[The records Boundary: Start]

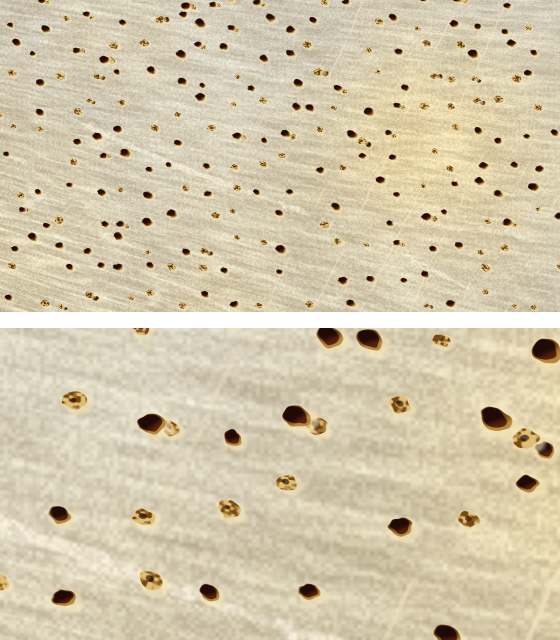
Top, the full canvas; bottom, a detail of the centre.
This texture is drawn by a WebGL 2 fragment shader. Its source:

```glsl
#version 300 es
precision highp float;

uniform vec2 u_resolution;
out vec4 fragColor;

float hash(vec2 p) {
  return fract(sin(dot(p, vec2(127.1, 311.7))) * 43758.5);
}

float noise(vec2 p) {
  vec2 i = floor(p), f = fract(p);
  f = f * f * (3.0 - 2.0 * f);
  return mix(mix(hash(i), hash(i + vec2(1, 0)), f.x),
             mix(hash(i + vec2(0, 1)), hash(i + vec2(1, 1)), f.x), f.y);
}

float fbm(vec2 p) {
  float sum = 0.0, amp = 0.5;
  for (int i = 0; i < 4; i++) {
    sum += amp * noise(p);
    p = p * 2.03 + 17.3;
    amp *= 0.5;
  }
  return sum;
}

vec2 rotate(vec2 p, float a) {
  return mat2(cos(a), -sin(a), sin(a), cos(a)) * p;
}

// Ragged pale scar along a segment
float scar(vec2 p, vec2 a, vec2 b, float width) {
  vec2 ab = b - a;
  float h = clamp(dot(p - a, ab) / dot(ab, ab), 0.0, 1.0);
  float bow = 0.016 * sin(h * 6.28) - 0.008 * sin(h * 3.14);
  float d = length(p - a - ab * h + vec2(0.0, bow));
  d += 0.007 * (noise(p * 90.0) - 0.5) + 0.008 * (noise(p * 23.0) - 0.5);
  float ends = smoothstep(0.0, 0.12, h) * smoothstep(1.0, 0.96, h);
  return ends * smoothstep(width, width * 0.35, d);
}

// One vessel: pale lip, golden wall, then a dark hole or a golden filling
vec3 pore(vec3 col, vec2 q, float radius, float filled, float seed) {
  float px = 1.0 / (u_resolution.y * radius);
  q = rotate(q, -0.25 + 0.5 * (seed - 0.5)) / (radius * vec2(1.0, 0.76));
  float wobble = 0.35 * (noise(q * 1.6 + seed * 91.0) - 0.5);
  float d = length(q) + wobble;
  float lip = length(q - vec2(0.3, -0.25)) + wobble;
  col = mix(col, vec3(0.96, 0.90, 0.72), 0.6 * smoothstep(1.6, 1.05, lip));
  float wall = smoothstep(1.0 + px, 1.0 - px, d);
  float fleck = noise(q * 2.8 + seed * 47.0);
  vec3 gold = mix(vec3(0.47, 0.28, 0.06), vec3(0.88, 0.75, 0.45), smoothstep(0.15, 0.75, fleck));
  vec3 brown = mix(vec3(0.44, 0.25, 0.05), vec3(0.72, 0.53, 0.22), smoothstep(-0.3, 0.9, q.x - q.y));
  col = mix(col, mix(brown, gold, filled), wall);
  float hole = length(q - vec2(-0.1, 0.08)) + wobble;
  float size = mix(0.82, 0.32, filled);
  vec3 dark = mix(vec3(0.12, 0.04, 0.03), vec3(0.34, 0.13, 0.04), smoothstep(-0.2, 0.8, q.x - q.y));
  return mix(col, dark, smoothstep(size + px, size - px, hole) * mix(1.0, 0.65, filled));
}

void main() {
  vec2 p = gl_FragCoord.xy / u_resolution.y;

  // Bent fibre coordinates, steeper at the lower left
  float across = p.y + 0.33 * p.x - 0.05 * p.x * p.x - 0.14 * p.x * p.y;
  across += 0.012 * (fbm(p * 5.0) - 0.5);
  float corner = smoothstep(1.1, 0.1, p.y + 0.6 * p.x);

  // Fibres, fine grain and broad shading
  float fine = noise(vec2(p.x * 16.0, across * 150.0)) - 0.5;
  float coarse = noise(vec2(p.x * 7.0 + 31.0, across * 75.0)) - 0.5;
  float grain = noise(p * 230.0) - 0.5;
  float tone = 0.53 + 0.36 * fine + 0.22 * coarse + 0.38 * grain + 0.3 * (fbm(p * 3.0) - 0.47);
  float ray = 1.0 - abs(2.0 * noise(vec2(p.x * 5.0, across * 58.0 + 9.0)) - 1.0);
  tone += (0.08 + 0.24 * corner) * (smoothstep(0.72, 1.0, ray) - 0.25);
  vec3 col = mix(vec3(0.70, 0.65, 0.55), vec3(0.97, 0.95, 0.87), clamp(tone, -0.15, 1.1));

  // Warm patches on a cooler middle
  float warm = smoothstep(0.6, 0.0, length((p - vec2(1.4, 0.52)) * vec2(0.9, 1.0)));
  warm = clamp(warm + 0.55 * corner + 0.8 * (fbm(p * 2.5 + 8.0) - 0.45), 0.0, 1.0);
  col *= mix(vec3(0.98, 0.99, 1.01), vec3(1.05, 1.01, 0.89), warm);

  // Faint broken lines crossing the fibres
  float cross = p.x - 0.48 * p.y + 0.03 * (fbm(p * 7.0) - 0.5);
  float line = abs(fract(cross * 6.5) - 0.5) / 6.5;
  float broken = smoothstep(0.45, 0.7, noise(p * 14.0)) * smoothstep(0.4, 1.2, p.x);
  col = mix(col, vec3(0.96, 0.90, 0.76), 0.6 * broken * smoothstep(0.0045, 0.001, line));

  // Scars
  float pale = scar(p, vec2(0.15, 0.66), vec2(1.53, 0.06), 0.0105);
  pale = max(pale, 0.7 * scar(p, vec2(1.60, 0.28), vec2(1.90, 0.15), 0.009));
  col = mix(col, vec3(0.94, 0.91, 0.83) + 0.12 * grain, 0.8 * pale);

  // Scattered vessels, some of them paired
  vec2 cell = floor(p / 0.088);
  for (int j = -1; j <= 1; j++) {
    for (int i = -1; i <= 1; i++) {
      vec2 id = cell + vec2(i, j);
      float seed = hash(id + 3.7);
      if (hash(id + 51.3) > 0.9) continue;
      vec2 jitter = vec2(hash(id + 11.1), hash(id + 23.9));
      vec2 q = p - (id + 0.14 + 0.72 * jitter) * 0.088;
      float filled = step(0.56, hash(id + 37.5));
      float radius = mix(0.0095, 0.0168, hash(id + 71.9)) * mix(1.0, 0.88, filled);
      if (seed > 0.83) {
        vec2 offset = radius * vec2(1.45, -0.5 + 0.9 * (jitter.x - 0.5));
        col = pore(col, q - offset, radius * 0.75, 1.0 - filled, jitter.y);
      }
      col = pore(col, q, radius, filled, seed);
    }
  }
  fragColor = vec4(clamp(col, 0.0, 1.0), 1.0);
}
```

[The records Boundary: End]

§ **What the task asks**: Keep every word of the records exact as you write them out, but drop the pictures.

§ **Solution below**:
Top, the full canvas; bottom, a detail of the centre.
This texture is drawn by a WebGL 2 fragment shader. Its source:

```glsl
#version 300 es
precision highp float;

uniform vec2 u_resolution;
out vec4 fragColor;

float hash(vec2 p) {
  return fract(sin(dot(p, vec2(127.1, 311.7))) * 43758.5);
}

float noise(vec2 p) {
  vec2 i = floor(p), f = fract(p);
  f = f * f * (3.0 - 2.0 * f);
  return mix(mix(hash(i), hash(i + vec2(1, 0)), f.x),
             mix(hash(i + vec2(0, 1)), hash(i + vec2(1, 1)), f.x), f.y);
}

float fbm(vec2 p) {
  float sum = 0.0, amp = 0.5;
  for (int i = 0; i < 4; i++) {
    sum += amp * noise(p);
    p = p * 2.03 + 17.3;
    amp *= 0.5;
  }
  return sum;
}

vec2 rotate(vec2 p, float a) {
  return mat2(cos(a), -sin(a), sin(a), cos(a)) * p;
}

// Ragged pale scar along a segment
float scar(vec2 p, vec2 a, vec2 b, float width) {
  vec2 ab = b - a;
  float h = clamp(dot(p - a, ab) / dot(ab, ab), 0.0, 1.0);
  float bow = 0.016 * sin(h * 6.28) - 0.008 * sin(h * 3.14);
  float d = length(p - a - ab * h + vec2(0.0, bow));
  d += 0.007 * (noise(p * 90.0) - 0.5) + 0.008 * (noise(p * 23.0) - 0.5);
  float ends = smoothstep(0.0, 0.12, h) * smoothstep(1.0, 0.96, h);
  return ends * smoothstep(width, width * 0.35, d);
}

// One vessel: pale lip, golden wall, then a dark hole or a golden filling
vec3 pore(vec3 col, vec2 q, float radius, float filled, float seed) {
  float px = 1.0 / (u_resolution.y * radius);
  q = rotate(q, -0.25 + 0.5 * (seed - 0.5)) / (radius * vec2(1.0, 0.76));
  float wobble = 0.35 * (noise(q * 1.6 + seed * 91.0) - 0.5);
  float d = length(q) + wobble;
  float lip = length(q - vec2(0.3, -0.25)) + wobble;
  col = mix(col, vec3(0.96, 0.90, 0.72), 0.6 * smoothstep(1.6, 1.05, lip));
  float wall = smoothstep(1.0 + px, 1.0 - px, d);
  float fleck = noise(q * 2.8 + seed * 47.0);
  vec3 gold = mix(vec3(0.47, 0.28, 0.06), vec3(0.88, 0.75, 0.45), smoothstep(0.15, 0.75, fleck));
  vec3 brown = mix(vec3(0.44, 0.25, 0.05), vec3(0.72, 0.53, 0.22), smoothstep(-0.3, 0.9, q.x - q.y));
  col = mix(col, mix(brown, gold, filled), wall);
  float hole = length(q - vec2(-0.1, 0.08)) + wobble;
  float size = mix(0.82, 0.32, filled);
  vec3 dark = mix(vec3(0.12, 0.04, 0.03), vec3(0.34, 0.13, 0.04), smoothstep(-0.2, 0.8, q.x - q.y));
  return mix(col, dark, smoothstep(size + px, size - px, hole) * mix(1.0, 0.65, filled));
}

void main() {
  vec2 p = gl_FragCoord.xy / u_resolution.y;

  // Bent fibre coordinates, steeper at the lower left
  float across = p.y + 0.33 * p.x - 0.05 * p.x * p.x - 0.14 * p.x * p.y;
  across += 0.012 * (fbm(p * 5.0) - 0.5);
  float corner = smoothstep(1.1, 0.1, p.y + 0.6 * p.x);

  // Fibres, fine grain and broad shading
  float fine = noise(vec2(p.x * 16.0, across * 150.0)) - 0.5;
  float coarse = noise(vec2(p.x * 7.0 + 31.0, across * 75.0)) - 0.5;
  float grain = noise(p * 230.0) - 0.5;
  float tone = 0.53 + 0.36 * fine + 0.22 * coarse + 0.38 * grain + 0.3 * (fbm(p * 3.0) - 0.47);
  float ray = 1.0 - abs(2.0 * noise(vec2(p.x * 5.0, across * 58.0 + 9.0)) - 1.0);
  tone += (0.08 + 0.24 * corner) * (smoothstep(0.72, 1.0, ray) - 0.25);
  vec3 col = mix(vec3(0.70, 0.65, 0.55), vec3(0.97, 0.95, 0.87), clamp(tone, -0.15, 1.1));

  // Warm patches on a cooler middle
  float warm = smoothstep(0.6, 0.0, length((p - vec2(1.4, 0.52)) * vec2(0.9, 1.0)));
  warm = clamp(warm + 0.55 * corner + 0.8 * (fbm(p * 2.5 + 8.0) - 0.45), 0.0, 1.0);
  col *= mix(vec3(0.98, 0.99, 1.01), vec3(1.05, 1.01, 0.89), warm);

  // Faint broken lines crossing the fibres
  float cross = p.x - 0.48 * p.y + 0.03 * (fbm(p * 7.0) - 0.5);
  float line = abs(fract(cross * 6.5) - 0.5) / 6.5;
  float broken = smoothstep(0.45, 0.7, noise(p * 14.0)) * smoothstep(0.4, 1.2, p.x);
  col = mix(col, vec3(0.96, 0.90, 0.76), 0.6 * broken * smoothstep(0.0045, 0.001, line));

  // Scars
  float pale = scar(p, vec2(0.15, 0.66), vec2(1.53, 0.06), 0.0105);
  pale = max(pale, 0.7 * scar(p, vec2(1.60, 0.28), vec2(1.90, 0.15), 0.009));
  col = mix(col, vec3(0.94, 0.91, 0.83) + 0.12 * grain, 0.8 * pale);

  // Scattered vessels, some of them paired
  vec2 cell = floor(p / 0.088);
  for (int j = -1; j <= 1; j++) {
    for (int i = -1; i <= 1; i++) {
      vec2 id = cell + vec2(i, j);
      float seed = hash(id + 3.7);
      if (hash(id + 51.3) > 0.9) continue;
      vec2 jitter = vec2(hash(id + 11.1), hash(id + 23.9));
      vec2 q = p - (id + 0.14 + 0.72 * jitter) * 0.088;
      float filled = step(0.56, hash(id + 37.5));
      float radius = mix(0.0095, 0.0168, hash(id + 71.9)) * mix(1.0, 0.88, filled);
      if (seed > 0.83) {
        vec2 offset = radius * vec2(1.45, -0.5 + 0.9 * (jitter.x - 0.5));
        col = pore(col, q - offset, radius * 0.75, 1.0 - filled, jitter.y);
      }
      col = pore(col, q, radius, filled, seed);
    }
  }
  fragColor = vec4(clamp(col, 0.0, 1.0), 1.0);
}
```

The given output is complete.